Stored data
________________________________________

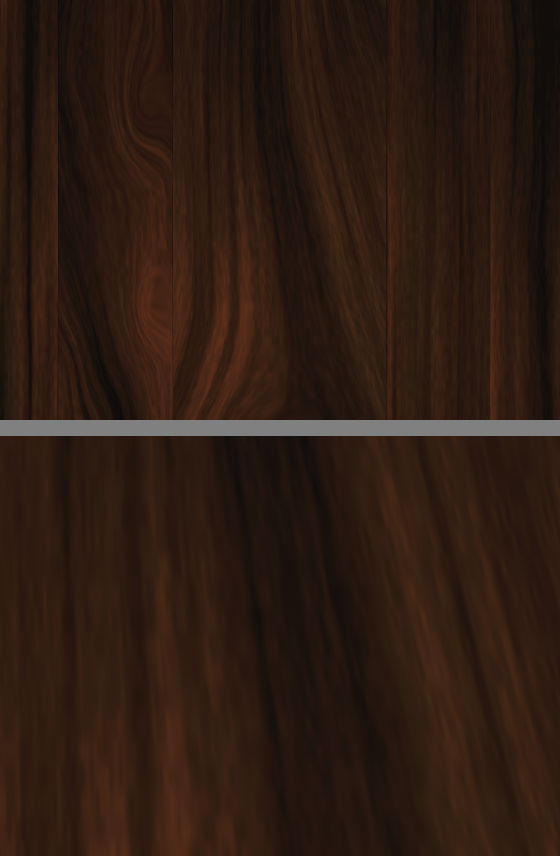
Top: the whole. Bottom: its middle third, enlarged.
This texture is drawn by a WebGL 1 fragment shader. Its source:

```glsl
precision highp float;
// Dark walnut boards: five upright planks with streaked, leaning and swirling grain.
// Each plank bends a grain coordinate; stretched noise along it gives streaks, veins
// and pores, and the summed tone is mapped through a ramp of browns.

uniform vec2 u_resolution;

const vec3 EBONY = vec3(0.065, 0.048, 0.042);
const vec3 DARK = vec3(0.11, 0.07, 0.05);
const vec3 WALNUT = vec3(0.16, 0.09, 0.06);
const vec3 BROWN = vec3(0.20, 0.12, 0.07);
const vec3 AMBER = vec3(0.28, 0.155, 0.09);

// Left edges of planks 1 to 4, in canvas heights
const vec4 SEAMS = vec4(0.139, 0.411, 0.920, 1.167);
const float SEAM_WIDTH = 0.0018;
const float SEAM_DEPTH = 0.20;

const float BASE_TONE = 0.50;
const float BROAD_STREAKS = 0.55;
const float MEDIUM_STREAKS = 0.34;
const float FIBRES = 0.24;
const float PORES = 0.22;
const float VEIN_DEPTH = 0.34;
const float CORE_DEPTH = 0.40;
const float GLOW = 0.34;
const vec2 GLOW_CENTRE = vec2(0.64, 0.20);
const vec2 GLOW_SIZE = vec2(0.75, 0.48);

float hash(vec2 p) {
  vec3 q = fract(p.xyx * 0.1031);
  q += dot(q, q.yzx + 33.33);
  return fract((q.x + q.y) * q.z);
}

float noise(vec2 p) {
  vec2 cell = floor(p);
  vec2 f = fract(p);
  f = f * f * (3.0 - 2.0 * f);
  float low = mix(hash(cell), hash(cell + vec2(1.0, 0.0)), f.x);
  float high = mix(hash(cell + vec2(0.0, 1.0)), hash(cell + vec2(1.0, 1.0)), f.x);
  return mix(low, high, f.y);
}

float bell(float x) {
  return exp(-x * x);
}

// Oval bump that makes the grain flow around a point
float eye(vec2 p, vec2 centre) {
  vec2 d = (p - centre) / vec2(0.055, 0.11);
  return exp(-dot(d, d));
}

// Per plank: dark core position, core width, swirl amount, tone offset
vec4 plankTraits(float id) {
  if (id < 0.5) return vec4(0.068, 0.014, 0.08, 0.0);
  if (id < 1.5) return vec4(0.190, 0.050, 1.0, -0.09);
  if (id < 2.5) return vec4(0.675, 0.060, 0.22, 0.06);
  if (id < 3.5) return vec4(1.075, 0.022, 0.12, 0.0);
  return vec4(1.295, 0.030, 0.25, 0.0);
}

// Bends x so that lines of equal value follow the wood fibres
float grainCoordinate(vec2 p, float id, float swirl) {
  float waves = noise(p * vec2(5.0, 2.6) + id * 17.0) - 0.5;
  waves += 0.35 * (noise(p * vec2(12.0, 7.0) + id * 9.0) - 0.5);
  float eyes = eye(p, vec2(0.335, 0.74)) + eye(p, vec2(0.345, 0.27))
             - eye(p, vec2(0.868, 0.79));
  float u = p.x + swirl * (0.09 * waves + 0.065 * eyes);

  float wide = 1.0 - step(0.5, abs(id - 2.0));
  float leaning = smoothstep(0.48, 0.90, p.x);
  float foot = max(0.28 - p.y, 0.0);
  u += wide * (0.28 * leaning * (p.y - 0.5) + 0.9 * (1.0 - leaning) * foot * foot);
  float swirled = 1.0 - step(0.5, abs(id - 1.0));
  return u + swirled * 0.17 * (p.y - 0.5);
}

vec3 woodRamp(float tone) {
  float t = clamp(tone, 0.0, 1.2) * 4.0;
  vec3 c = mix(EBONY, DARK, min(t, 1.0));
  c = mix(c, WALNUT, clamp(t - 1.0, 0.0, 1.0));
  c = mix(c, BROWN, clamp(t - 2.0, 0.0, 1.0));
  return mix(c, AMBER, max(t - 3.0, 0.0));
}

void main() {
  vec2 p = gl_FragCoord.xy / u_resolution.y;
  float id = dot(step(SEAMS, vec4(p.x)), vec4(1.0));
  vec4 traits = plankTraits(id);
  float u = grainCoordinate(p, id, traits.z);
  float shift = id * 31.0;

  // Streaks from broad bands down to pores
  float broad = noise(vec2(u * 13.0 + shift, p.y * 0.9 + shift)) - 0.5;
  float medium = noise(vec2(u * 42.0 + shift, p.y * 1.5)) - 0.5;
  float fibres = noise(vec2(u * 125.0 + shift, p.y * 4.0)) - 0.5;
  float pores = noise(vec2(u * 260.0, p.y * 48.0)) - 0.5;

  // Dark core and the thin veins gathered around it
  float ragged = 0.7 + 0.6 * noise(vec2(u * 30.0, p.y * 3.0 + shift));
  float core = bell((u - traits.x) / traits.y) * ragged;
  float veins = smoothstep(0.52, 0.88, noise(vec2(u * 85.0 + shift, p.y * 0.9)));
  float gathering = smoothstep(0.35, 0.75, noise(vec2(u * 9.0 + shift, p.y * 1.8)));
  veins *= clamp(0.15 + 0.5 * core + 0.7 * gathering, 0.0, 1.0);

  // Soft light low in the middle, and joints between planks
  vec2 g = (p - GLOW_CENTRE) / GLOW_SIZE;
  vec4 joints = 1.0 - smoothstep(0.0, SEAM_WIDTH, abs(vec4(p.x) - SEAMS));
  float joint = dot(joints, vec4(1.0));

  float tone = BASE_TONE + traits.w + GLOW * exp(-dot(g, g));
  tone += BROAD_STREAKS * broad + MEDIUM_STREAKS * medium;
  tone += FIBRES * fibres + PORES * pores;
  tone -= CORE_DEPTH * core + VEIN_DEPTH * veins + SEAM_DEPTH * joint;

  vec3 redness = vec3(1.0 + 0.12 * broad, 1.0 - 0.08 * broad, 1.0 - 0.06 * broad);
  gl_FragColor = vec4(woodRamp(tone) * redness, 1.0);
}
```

________________________________________

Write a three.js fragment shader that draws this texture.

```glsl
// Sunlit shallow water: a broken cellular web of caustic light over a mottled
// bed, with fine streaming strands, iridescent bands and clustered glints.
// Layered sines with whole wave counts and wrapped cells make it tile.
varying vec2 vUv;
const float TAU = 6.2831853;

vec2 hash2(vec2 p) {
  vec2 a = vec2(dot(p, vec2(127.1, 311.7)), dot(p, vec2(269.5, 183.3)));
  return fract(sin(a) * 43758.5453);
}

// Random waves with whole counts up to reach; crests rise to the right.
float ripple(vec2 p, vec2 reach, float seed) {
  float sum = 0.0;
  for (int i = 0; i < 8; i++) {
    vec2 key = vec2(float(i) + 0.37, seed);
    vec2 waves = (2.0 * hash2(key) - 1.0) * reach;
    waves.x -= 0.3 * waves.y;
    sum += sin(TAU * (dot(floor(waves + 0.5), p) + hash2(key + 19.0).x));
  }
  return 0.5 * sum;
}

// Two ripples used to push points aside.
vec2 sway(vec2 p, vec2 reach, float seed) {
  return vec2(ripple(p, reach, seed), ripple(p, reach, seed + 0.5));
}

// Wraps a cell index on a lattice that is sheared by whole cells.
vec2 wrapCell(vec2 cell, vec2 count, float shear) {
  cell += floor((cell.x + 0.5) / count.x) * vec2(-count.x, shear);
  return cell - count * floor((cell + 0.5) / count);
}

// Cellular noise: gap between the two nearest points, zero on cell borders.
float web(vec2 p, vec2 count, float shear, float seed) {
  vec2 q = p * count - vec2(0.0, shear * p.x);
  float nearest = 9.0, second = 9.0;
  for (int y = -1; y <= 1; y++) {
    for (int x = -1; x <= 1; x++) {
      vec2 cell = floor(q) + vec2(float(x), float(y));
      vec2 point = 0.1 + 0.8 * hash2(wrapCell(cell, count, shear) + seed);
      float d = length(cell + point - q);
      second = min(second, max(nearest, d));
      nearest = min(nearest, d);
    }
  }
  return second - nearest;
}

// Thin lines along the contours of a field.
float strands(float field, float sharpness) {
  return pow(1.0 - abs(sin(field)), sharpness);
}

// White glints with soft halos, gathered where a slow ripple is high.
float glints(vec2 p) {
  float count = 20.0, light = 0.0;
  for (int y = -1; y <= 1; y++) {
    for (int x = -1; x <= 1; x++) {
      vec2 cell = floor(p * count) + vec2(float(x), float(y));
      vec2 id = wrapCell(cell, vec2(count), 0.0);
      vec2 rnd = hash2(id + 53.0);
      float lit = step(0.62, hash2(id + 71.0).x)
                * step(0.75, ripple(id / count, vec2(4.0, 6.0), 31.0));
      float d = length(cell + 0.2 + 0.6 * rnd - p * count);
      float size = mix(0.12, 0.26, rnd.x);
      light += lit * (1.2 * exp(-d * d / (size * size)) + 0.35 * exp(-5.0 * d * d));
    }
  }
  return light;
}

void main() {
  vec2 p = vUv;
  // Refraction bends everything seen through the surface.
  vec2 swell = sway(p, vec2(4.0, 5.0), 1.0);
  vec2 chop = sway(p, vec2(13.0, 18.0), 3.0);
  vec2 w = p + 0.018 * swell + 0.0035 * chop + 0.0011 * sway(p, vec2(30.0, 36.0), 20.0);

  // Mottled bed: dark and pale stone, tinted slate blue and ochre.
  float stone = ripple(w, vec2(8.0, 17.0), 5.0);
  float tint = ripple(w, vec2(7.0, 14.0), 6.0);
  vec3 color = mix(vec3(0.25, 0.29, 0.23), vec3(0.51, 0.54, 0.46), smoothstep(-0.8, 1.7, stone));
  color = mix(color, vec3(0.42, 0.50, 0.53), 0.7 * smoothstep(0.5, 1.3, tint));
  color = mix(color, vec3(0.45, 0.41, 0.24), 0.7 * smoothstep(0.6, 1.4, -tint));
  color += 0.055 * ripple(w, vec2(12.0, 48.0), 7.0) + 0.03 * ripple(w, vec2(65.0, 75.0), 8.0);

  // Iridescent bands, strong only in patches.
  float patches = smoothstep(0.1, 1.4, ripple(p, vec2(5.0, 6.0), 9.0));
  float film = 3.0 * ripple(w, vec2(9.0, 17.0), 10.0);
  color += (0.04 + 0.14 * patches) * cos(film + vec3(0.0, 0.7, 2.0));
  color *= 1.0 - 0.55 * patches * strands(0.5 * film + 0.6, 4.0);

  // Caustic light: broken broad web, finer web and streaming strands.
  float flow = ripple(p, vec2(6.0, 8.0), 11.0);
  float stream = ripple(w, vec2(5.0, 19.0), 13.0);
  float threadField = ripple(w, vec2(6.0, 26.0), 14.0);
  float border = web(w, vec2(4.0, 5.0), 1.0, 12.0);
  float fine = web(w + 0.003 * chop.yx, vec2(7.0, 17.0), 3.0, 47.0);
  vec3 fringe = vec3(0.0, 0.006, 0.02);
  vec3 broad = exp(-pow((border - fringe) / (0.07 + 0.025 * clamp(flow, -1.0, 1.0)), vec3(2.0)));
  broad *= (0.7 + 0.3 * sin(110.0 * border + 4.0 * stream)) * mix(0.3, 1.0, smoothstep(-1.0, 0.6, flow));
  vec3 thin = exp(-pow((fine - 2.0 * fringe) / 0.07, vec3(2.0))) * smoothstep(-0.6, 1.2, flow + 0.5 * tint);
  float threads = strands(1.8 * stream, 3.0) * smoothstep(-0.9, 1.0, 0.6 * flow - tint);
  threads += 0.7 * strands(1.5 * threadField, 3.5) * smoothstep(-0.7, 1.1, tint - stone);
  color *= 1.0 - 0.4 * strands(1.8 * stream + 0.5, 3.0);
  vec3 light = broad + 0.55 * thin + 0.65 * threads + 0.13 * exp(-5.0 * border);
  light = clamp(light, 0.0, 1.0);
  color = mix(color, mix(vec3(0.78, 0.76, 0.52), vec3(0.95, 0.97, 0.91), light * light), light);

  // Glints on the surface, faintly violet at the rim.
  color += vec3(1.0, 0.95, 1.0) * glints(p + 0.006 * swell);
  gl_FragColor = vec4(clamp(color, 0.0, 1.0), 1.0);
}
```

________________________________________

= Your goal =
If a line contains the word "leaning", it counts; say how many such lines the records hold, and give only that number.

= Solution to this task =
3